April 10, 2024, by Sarah Colborne

dear sisters exhibition opens

Manuscripts and Special Collections were delighted to welcome so many people to the launch of the exhibition dear sisters: activists’ archives at the Weston Gallery last month.

Attendees looking at one of the exhibition boards.

Attendees at the exhibition launch

The exhibition was officially opened by Professor Shearer West, the University of Nottingham’s first female Vice-Chancellor, and Vandna Gohil, CEO of Nottingham’s Women’s Centre. Both spoke of the importance of women’s centres which were established in several cities by women’s liberation activists. Nottingham’s Women’s Centre is one of the oldest in the country. The first premises was at Cobden Chambers, Pelham Street, moving to a number of locations before finally securing its current premises on Chaucer Street in 1985, making it the largest in the country at that time. Nottingham Women’s Centre continues to offer support to local women and campaigns on the issues affecting them – pushing for change at a local and national level. Its Chaucer Street location is also home to services such as Nottingham Muslim Women’s Network, Nottinghamshire Sexual Violence Support Services and community ps such as the Heya Arab Women’s Group.

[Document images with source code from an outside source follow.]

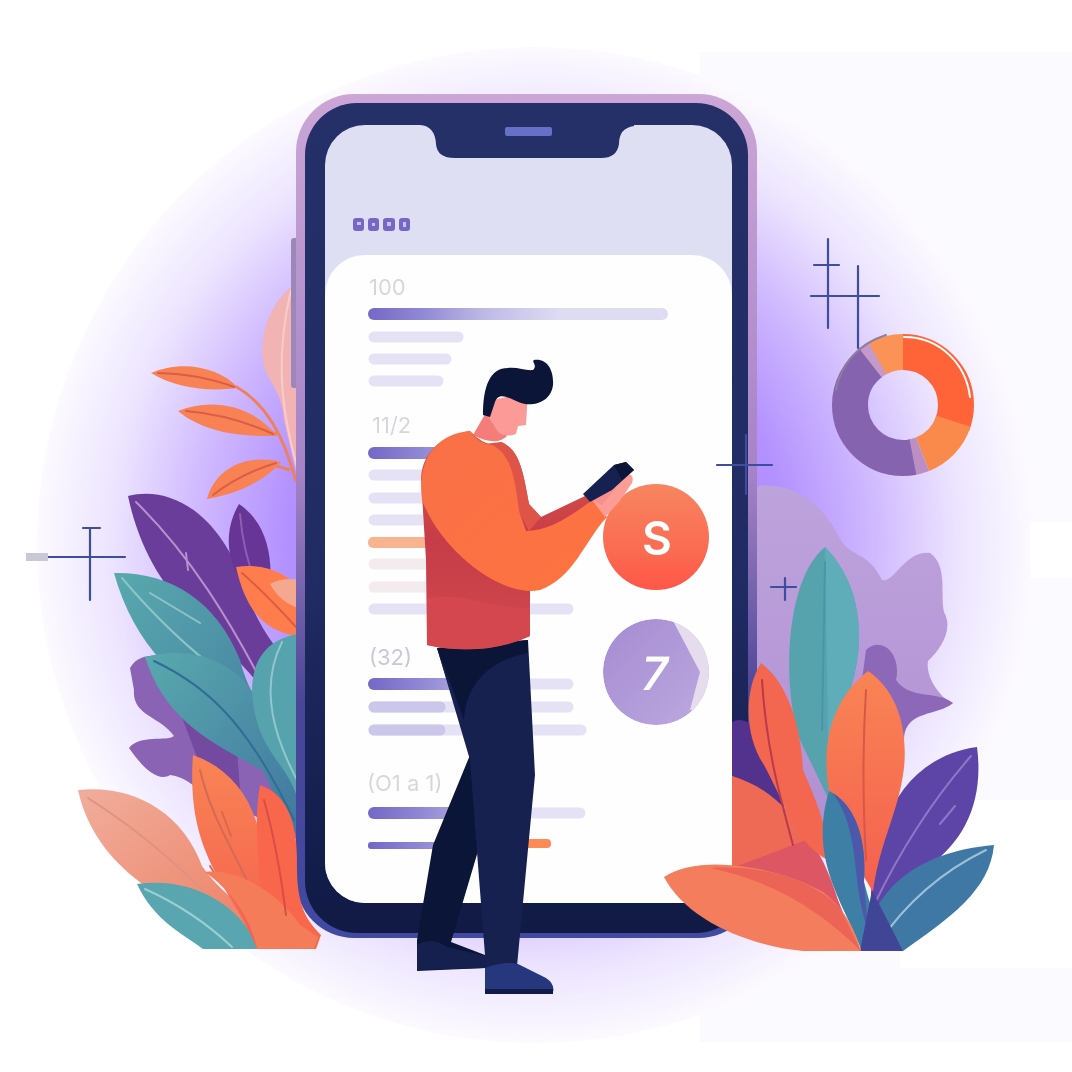
<!DOCTYPE html>
<html lang="en">
<head>
<meta charset="utf-8">
<title>Mobile finance illustration</title>
<style>
:root{--navy:#17214f;--ink:#0b1538;--phone:#222c66;--orange:#ff7043;--coral:#f2694f;--red:#cb404c;--peach:#f0a58f;--skin:#f98f8c;--violet:#6a3d9a;--mauve:#b99fd8;--teal:#56a3ae;--blue:#3e7da6;--indigo:#5d45a8;--line:#3f4d9e;--bar:#e5e2f5;--screen:#dfdff3}
html,body{margin:0;background:#fff;overflow:hidden}
svg{display:block;width:1072px;height:1072px}
.label{font:22px Inter,sans-serif;fill:#d9d5df}
.coin{font:600 46px Inter,sans-serif;fill:#fff;text-anchor:middle}
.bars{stroke:var(--bar);stroke-width:11;stroke-linecap:round}
.ticks{fill:none;stroke:var(--line);stroke-width:2.2;stroke-linecap:round}
.ring{fill:none;stroke-width:36}
.vein{fill:none;stroke-width:2;stroke-linecap:round}
</style>
</head>
<body>
<svg viewBox="0 0 1072 1072" role="img" aria-label="Man using a phone in front of a giant smartphone surrounded by plants">
<defs>
<radialGradient id="glow" gradientUnits="userSpaceOnUse" cx="535" cy="545" r="498">
<stop offset="0" stop-color="#a67cff"/><stop offset=".5" stop-color="#b391ff"/><stop offset=".68" stop-color="#cfb9ff"/><stop offset=".85" stop-color="#ece4ff"/><stop offset="1" stop-color="#fcfaff"/>
</radialGradient>
<linearGradient id="frame" x1="0" y1="0" x2="0" y2="1"><stop offset="0" stop-color="#cba6d6"/><stop offset=".45" stop-color="#a583c6"/><stop offset=".72" stop-color="#4a4596"/><stop offset="1" stop-color="#3f4aa0"/></linearGradient>
<linearGradient id="body" x1="0" y1="0" x2="0" y2="1"><stop offset="0" stop-color="#252f68"/><stop offset=".6" stop-color="#202a63"/><stop offset="1" stop-color="#101a44"/></linearGradient>
<linearGradient id="barFade" gradientUnits="userSpaceOnUse" x1="368" y1="0" x2="560" y2="0"><stop offset="0" stop-color="#7368c6"/><stop offset=".3" stop-color="#928bd6"/><stop offset=".6" stop-color="#bdb9e6"/><stop offset="1" stop-color="#dedcf2"/></linearGradient>
<linearGradient id="redCoin" x1="0" y1="0" x2="0" y2="1"><stop offset="0" stop-color="#f78560"/><stop offset=".6" stop-color="#fa6d52"/><stop offset="1" stop-color="#ff5648"/></linearGradient>
<linearGradient id="violetCoin" x1="0" y1="0" x2="1" y2="1"><stop offset="0" stop-color="#a58bd2"/><stop offset="1" stop-color="#bda9df"/></linearGradient>
<linearGradient id="torso" x1="0" y1="0" x2="0" y2="1"><stop offset="0" stop-color="#e25a48"/><stop offset=".5" stop-color="#c63c48"/><stop offset="1" stop-color="#d2494e"/></linearGradient>
<linearGradient id="sleeve" x1="0" y1="0" x2="1" y2="1"><stop offset="0" stop-color="#f97048"/><stop offset="1" stop-color="#ff7340"/></linearGradient>
<linearGradient id="orangeLeaf" x1="0" y1="0" x2="0" y2="1"><stop offset="0" stop-color="#f98454"/><stop offset="1" stop-color="#f4604f"/></linearGradient>
<linearGradient id="tealLeaf" x1="0" y1="0" x2="1" y2="1"><stop offset="0" stop-color="#58a9ad"/><stop offset="1" stop-color="#42769f"/></linearGradient>
<linearGradient id="peachLeaf" x1="0" y1="0" x2="1" y2="1"><stop offset="0" stop-color="#f0ae9c"/><stop offset="1" stop-color="#ee7e62"/></linearGradient>
<linearGradient id="bush" x1="0" y1="0" x2="0" y2="1"><stop offset="0" stop-color="#bda3dc"/><stop offset="1" stop-color="#b08fd2"/></linearGradient>
<clipPath id="screenClip"><rect x="325" y="125" width="407" height="778" rx="40"/></clipPath>
<clipPath id="violetClip"><circle cx="656" cy="672" r="53"/></clipPath>
</defs>

<g id="backdrop">
<rect width="1072" height="1072" fill="#fff"/>
<rect x="700" y="52" width="372" height="990" fill="#fbfaff"/>
<circle cx="535" cy="545" r="498" fill="url(#glow)"/>
<path d="M1030 522h42v56h-42zM900 800h172v168H900z" fill="#fff"/>
</g>

<g id="left-back-foliage">
<path d="M298 282C270 300 258 335 264 366C270 385 282 392 284 420L298 480Z" fill="#f2b3b4"/>
<path d="M291 290C277 350 278 400 298 470" class="vein" stroke="#f7cdca"/>
<path d="M235 386C265 403 283 433 296 482M277 434L243 424M290 470L270 464" fill="none" stroke="#ef805d" stroke-width="3"/>
<path d="M151 373C180 360 219 366 238 388C208 392 176 388 151 373ZM178 411C210 398 252 404 277 436C240 437 203 432 178 411ZM207 499C215 470 244 453 281 462C264 482 236 494 207 499Z" fill="#f98254"/>
<path d="M158 373Q200 374 234 387M186 411Q232 415 273 434M213 495Q240 474 276 463" class="vein" stroke="#d95d48"/>
<path d="M130 668C142 648 165 660 180 655L298 720V840L226 800C200 800 195 778 170 775C156 784 137 760 129 748C140 734 166 742 174 736C160 716 132 716 134 690Z" fill="#8a63b5"/>
<path d="M180 712L236 735L240 790L200 765Z" fill="#7449a0"/>
<path d="M128 496C175 484 225 520 246 592C258 625 275 648 290 664L262 690C232 640 152 610 128 496Z" fill="var(--violet)"/>
<path d="M136 502C190 555 230 620 268 694M188 570L186 553" class="vein" stroke="#b98fce"/>
<path d="M239 504C263 520 273 550 270 585L262 605C231 580 218 540 239 504Z" fill="#663596"/>
<path d="M240 514C243 550 252 582 270 612" class="vein" stroke="#8e5eb0"/>
<path d="M236 567C265 563 284 573 298 586V636C264 631 246 611 236 567Z" fill="#ff7d4d"/>
<path d="M270 584Q284 577 298 580V608Q280 602 270 584Z" fill="#f3a88f"/>
<path d="M242 573Q266 594 296 627" class="vein" stroke="#d85d43"/>
<path d="M114 573C170 572 216 600 240 660C250 700 275 730 298 770V800L240 715C180 690 134 645 114 573Z" fill="url(#tealLeaf)"/>
<path d="M122 578Q170 635 225 676M150 593L200 623" class="vein" stroke="#8cc5c7"/>
<path d="M145 657C205 642 252 672 266 720C275 750 290 770 298 780V838L262 770C210 742 165 720 145 657Z" fill="url(#tealLeaf)"/>
<path d="M154 661C205 685 246 720 294 820" class="vein" stroke="#326c94"/>
<path d="M298 634C260 640 244 672 256 718C265 755 288 766 298 800Z" fill="var(--teal)"/>
<path d="M282 642C258 690 276 740 297 780" class="vein" stroke="#91c7cc"/>
</g>

<g id="right-back-foliage">
<path d="M750 488C785 478 820 499 838 535C850 560 866 548 882 580C894 584 905 550 930 553C948 566 940 592 944 612C954 630 940 650 928 661C925 678 942 700 953 703C940 714 914 708 900 725L840 850H742V500Z" fill="url(#bush)"/>
<path d="M866 650C882 635 902 655 896 680C910 700 936 690 953 703C938 716 906 710 904 738L850 770Z" fill="#8d68b8"/>
<path d="M825 547C854 577 866 620 855 672C848 704 836 720 829 800L800 740C782 690 784 580 825 547Z" fill="var(--teal)"/>
<path d="M825 547C854 577 866 620 855 672C848 704 836 720 829 800Z" fill="#5fadb9"/>
<path d="M825 562L822 730" class="vein" stroke="#4a96a8"/>
</g>

<g id="smartphone">
<rect x="291" y="238" width="10" height="150" rx="3" fill="#9c88b8"/>
<rect x="296" y="94" width="461" height="844" rx="58" fill="url(#frame)"/>
<rect x="305" y="103" width="443" height="830" rx="52" fill="url(#body)"/>
<g clip-path="url(#screenClip)">
<rect x="325" y="125" width="407" height="778" fill="var(--screen)"/>
<rect x="325" y="255" width="407" height="690" rx="40" fill="#fefeff"/>
<path d="M420 120H634V126Q619 128 619 144Q617 158 601 158H455Q437 158 436 144Q435 126 420 125Z" fill="#252f68"/>
</g>
<rect x="505" y="127" width="47" height="9" rx="2" fill="#6670c8"/>
<g id="status-icons" fill="#7667c5"><rect x="353" y="218" width="11" height="13" rx="3"/><rect x="368" y="218" width="11" height="13" rx="3"/><rect x="383" y="218" width="12" height="13" rx="3"/><rect x="399" y="218" width="11" height="13" rx="3"/></g>
<path d="M357 222h4v3h-4zM372 223h3v3h-3zM387 222h4v4h-4zM403 222h3v5h-3z" fill="#c9c2ee"/>
</g>

<g id="statement">
<text class="label" x="369" y="295">100</text>
<text class="label" x="372" y="433">11/2</text>
<text class="label" x="369" y="665" style="fill:#cac6d6">(32)</text>
<text class="label" x="367" y="791">(O1 a 1)</text>
<path class="bars" d="M374 337H458M374 359H446M374 381H438M374 475H440M374 498H440M374 520H440M374 609H568M374 684H568M374 707H568M374 730H581M374 813H580"/>
<path class="bars" d="M374 564H440M374 587H440" style="stroke:#f4ebee"/>
<g fill="url(#barFade)"><rect x="368" y="308" width="300" height="12" rx="6"/><rect x="368" y="447" width="80" height="12" rx="6"/><rect x="368" y="678" width="150" height="12" rx="6"/><rect x="368" y="807" width="160" height="12" rx="6"/><rect x="368" y="842" width="90" height="7" rx="3"/></g>
<path d="M374 707H440M374 730H440" class="bars" style="stroke:#cbc7ea"/>
<rect x="368" y="537" width="80" height="11" rx="5" fill="#f7b48e"/>
<rect x="520" y="839" width="31" height="9" rx="4" fill="#ff8a55"/>
</g>

<g id="coins">
<circle cx="656" cy="537" r="53" fill="url(#redCoin)"/>
<text class="coin" x="657" y="555">S</text>
<g clip-path="url(#violetClip)"><circle cx="656" cy="672" r="53" fill="url(#violetCoin)"/><path d="M671 617L700 672L690 710H715V617Z" fill="#e5dced"/></g>
<text class="coin" x="657" y="690" transform="translate(117 0) skewX(-10)">7</text>
</g>

<g id="donut-chart" transform="rotate(-90 903 405)">
<circle class="ring" cx="903" cy="405" r="53" pathLength="100" stroke="#ff6338" stroke-dasharray="31 69"/>
<circle class="ring" cx="903" cy="405" r="53" pathLength="100" stroke="#f98a4c" stroke-dasharray="0 30 14 56"/>
<circle class="ring" cx="903" cy="405" r="53" pathLength="100" stroke="#bb8fc4" stroke-dasharray="0 44 4 52"/>
<circle class="ring" cx="903" cy="405" r="53" pathLength="100" stroke="#8563ae" stroke-dasharray="0 47 43 10"/>
<circle class="ring" cx="903" cy="405" r="53" pathLength="100" stroke="#c599c9" stroke-dasharray="0 89.5 3 7.5"/>
<circle class="ring" cx="903" cy="405" r="53" pathLength="100" stroke="#fa9355" stroke-dasharray="0 92 8 0"/>
</g>
<path d="M904 337C940 337 966 364 970 397" class="vein" stroke="#fff"/>
<path d="M836 390C841 364 858 344 886 335" class="vein" stroke="#8b7f9c"/>

<g id="sparkles" class="ticks">
<path d="M828 239V328M814 265H839M811 296H879M858 266V348M717 465H772M746 435V494M771 587H796M785 578V600M40 557H125M90 528V600M83 528H100"/>
</g>
<path d="M26 553h22v8H26z" fill="#c9c9d6"/>

<g id="left-front-foliage">
<path d="M78 790C130 784 182 810 202 866C225 900 258 910 262 949H240C185 905 98 880 78 790Z" fill="url(#peachLeaf)"/>
<path d="M88 798Q170 850 240 930" class="vein" stroke="#df937f"/>
<path d="M137 884C190 876 242 904 258 949H203C180 932 154 920 137 884Z" fill="#5aa6b0"/>
<path d="M145 889Q194 911 232 947" class="vein" stroke="#9ad0d0"/>
<path d="M193 755C230 768 257 800 262 850L300 949H257C235 890 185 860 193 755Z" fill="url(#orangeLeaf)"/>
<path d="M200 770C212 820 234 850 256 900M222 812L231 836M222 885L210 866" class="vein" stroke="#d46a55"/>
<path d="M260 785C286 794 297 820 297 860C296 905 306 920 321 935L316 949H258C268 900 250 840 260 785Z" fill="#f8674c"/>
<path d="M257 949C250 915 230 890 205 872C240 868 280 895 300 925L318 937L314 949Z" fill="#f47c58"/>
<path d="M264 800Q278 850 286 915" class="vein" stroke="#d94e44"/>
</g>

<g id="right-front-foliage">
<path d="M732 722C755 710 772 750 793 845L732 800Z" fill="#52328c"/>
<path d="M977 747C984 800 965 840 930 865L872 925C866 860 885 760 977 747Z" fill="var(--indigo)"/>
<path d="M971 756Q915 820 874 905M955 806L940 824" class="vein" stroke="#8d77c6"/>
<path d="M994 845C990 890 950 918 903 951H862C872 890 915 852 994 845Z" fill="#3f78a5"/>
<path d="M986 850Q920 882 878 944" class="vein" stroke="#9ec0d6"/>
<path d="M732 776C775 790 817 830 838 900L850 930L732 870Z" fill="#dd5664"/>
<path d="M732 776C770 788 790 810 806 840L732 868Z" fill="#ef6a55"/>
<path d="M761 663C790 685 801 730 803 770C816 800 829 830 828 860C798 845 788 810 764 765C744 735 744 690 761 663Z" fill="#f36750"/>
<path d="M762 680C766 745 778 790 793 845" class="vein" stroke="#b93b4b"/>
<path d="M868 671C896 690 908 726 904 768C898 815 880 840 873 892L860 870C822 810 806 720 868 671Z" fill="url(#orangeLeaf)"/>
<path d="M866 690Q861 770 866 860" class="vein" stroke="#d9574a"/>
<path d="M829 791C856 804 867 840 864 882L874 918L862 951C845 905 808 860 829 791Z" fill="#3e7fa5"/>
<path d="M833 793C856 808 867 840 864 882L868 930C850 880 862 835 833 793Z" fill="#4c59aa"/>
<path d="M860 951L872 890L903 951Z" fill="#414596"/>
<path d="M664 877C700 852 782 868 823 892C842 906 854 926 861 951H803C745 945 686 919 664 877Z" fill="#f47d5d"/>
<path d="M710 868C768 865 812 880 840 908L861 951C820 910 770 880 710 868Z" fill="#ec6456"/>
</g>

<g id="man">
<path id="far-leg" d="M437 648H500L505 760L451 942L485 955V968L417 971V940L433 845L470 755Z" fill="var(--ink)"/>
<path d="M417 970V945Q433 936 447 947L486 956V968Z" fill="#15204f"/>
<path id="near-leg" d="M437 648L528 640L535 775L517 966L486 968L478 865L470 760Z" fill="var(--navy)"/>
<path d="M437 648L528 640V653C492 660 466 682 464 720Z" fill="var(--ink)"/>
<path id="shoe" d="M485 992V968Q504 961 518 964L546 978Q555 984 553 992Z" fill="#26377d"/>
<path d="M485 989H553V994H485Z" fill="#111b49"/>
<path id="neck" d="M488 402L507 436Q496 447 473 435L484 416Z" fill="#f47d7a"/>
<path id="face" d="M493 400L528 392L526 425L518 426L516 434Q506 438 498 432L488 416Z" fill="#fb9a97"/>
<path id="hair" d="M483 415C483 386 490 368 508 368C518 367 526 371 533 370C538 365 531 362 534 360C547 358 554 370 553 385C551 402 533 407 521 403C507 397 499 392 495 402L490 417Z" fill="var(--ink)"/>
<path id="shirt" d="M470 431Q488 450 501 442C519 449 523 470 529 504L541 517L585 496L598 510L530 590V636C500 650 462 653 427 645L426 560L421 478C423 448 446 435 470 431Z" fill="url(#torso)"/>
<path d="M427 598C465 592 498 610 530 608V636C500 650 462 653 427 645Z" fill="#d5474f"/>
<path d="M501 442C519 449 523 470 529 504L541 517L529 531L484 444Z" fill="#df5448"/>
<path id="sleeve-near" d="M470 431Q478 444 492 445C512 455 515 480 519 511L526 531C550 531 574 514 595 498L607 517C585 540 574 578 540 590C505 598 443 555 422 500C417 459 436 434 470 431Z" fill="url(#sleeve)"/>
<path id="hand" d="M592 500L609 484L626 474Q635 474 632 483L619 502L605 517Z" fill="#fb9c95"/>
<path d="M592 500L608 487L616 488L602 505Z" fill="var(--skin)"/>
<path id="handset" d="M583 494L614 465L626 462L634 470L612 490L590 502Z" fill="var(--navy)"/>
<path d="M614 465L626 462L634 470L622 480Z" fill="var(--ink)"/>
</g>
</svg>
</body>
</html>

Refreshments included Order and Disorder, a collaboration between Castle Rock Brewery and No Half Measures brewed especially for International Women’s Day 2024.

For some of the women who attended the launch it was a reunion of sorts and visitors to the exhibition were keen to identify each other in the documents and photographs on display. It is hoped that the exhibition will prompt other women activists to look through their own papers to see if there is anything they would like to contribute to the Feminist Archive.

Vandna Gohil speaking at the launch

Vandna Gohil speaking at the launch

The exhibition’s programme of events got off to a strong start with a sold out talk by Lisa McKenzie ‘A working class woman is something to be’. Lisa grew up in the coal-mining town of Sutton-in-Ashfield. Her very moving talk told her personal story of growing up during the miners’ strike and the powerful “queens” in her family who fought for the survival of their community. Lisa recently featured on the BBC 2 documentary Miners’ Strike: A Frontline Story and was interviewed on Women’s Hour. Lisa brought along some of her mum’s papers which included the issue of Here we go! Bulletin of the Nottinghamshire Women’s Support Groups from January 1985 which is on display in the exhibition. She revealed that the three women from Ashfield we mentioned in the caption, who were arrested for the charge of besetting, were Lisa’s Mum and Aunties! 

Dr Lisa McKenzie presenting the first lunchtime talk.

Dr Lisa McKenzie presenting the first lunchtime talk.

An exhibition telling the story of the 30 women’s support groups, curated by some of the women involved, opens on 27th April at the Nottinghamshire Mining Museum.Flyer for into the light exhibition The dear sisters exhibition runs until 1st September and the next talk on the 11 June is a panel discussion between members of the Nottingham Feminist Archive Group and their interviewees, drawing out some of the themes which emerged from the interviews: Meet the activists.

Photograph of women comparing documents with the display case contents.

Photo by Tina Pamplin of contributors to the Feminist Archive at the launch

The Feminist Archive (East Midlands) and accompanying Feminist Publications Collection can be accessed in the Manuscripts and Special Collections Reading Room at the University’s King’s Meadow Campus.

Posted in ExhibitionsFeminist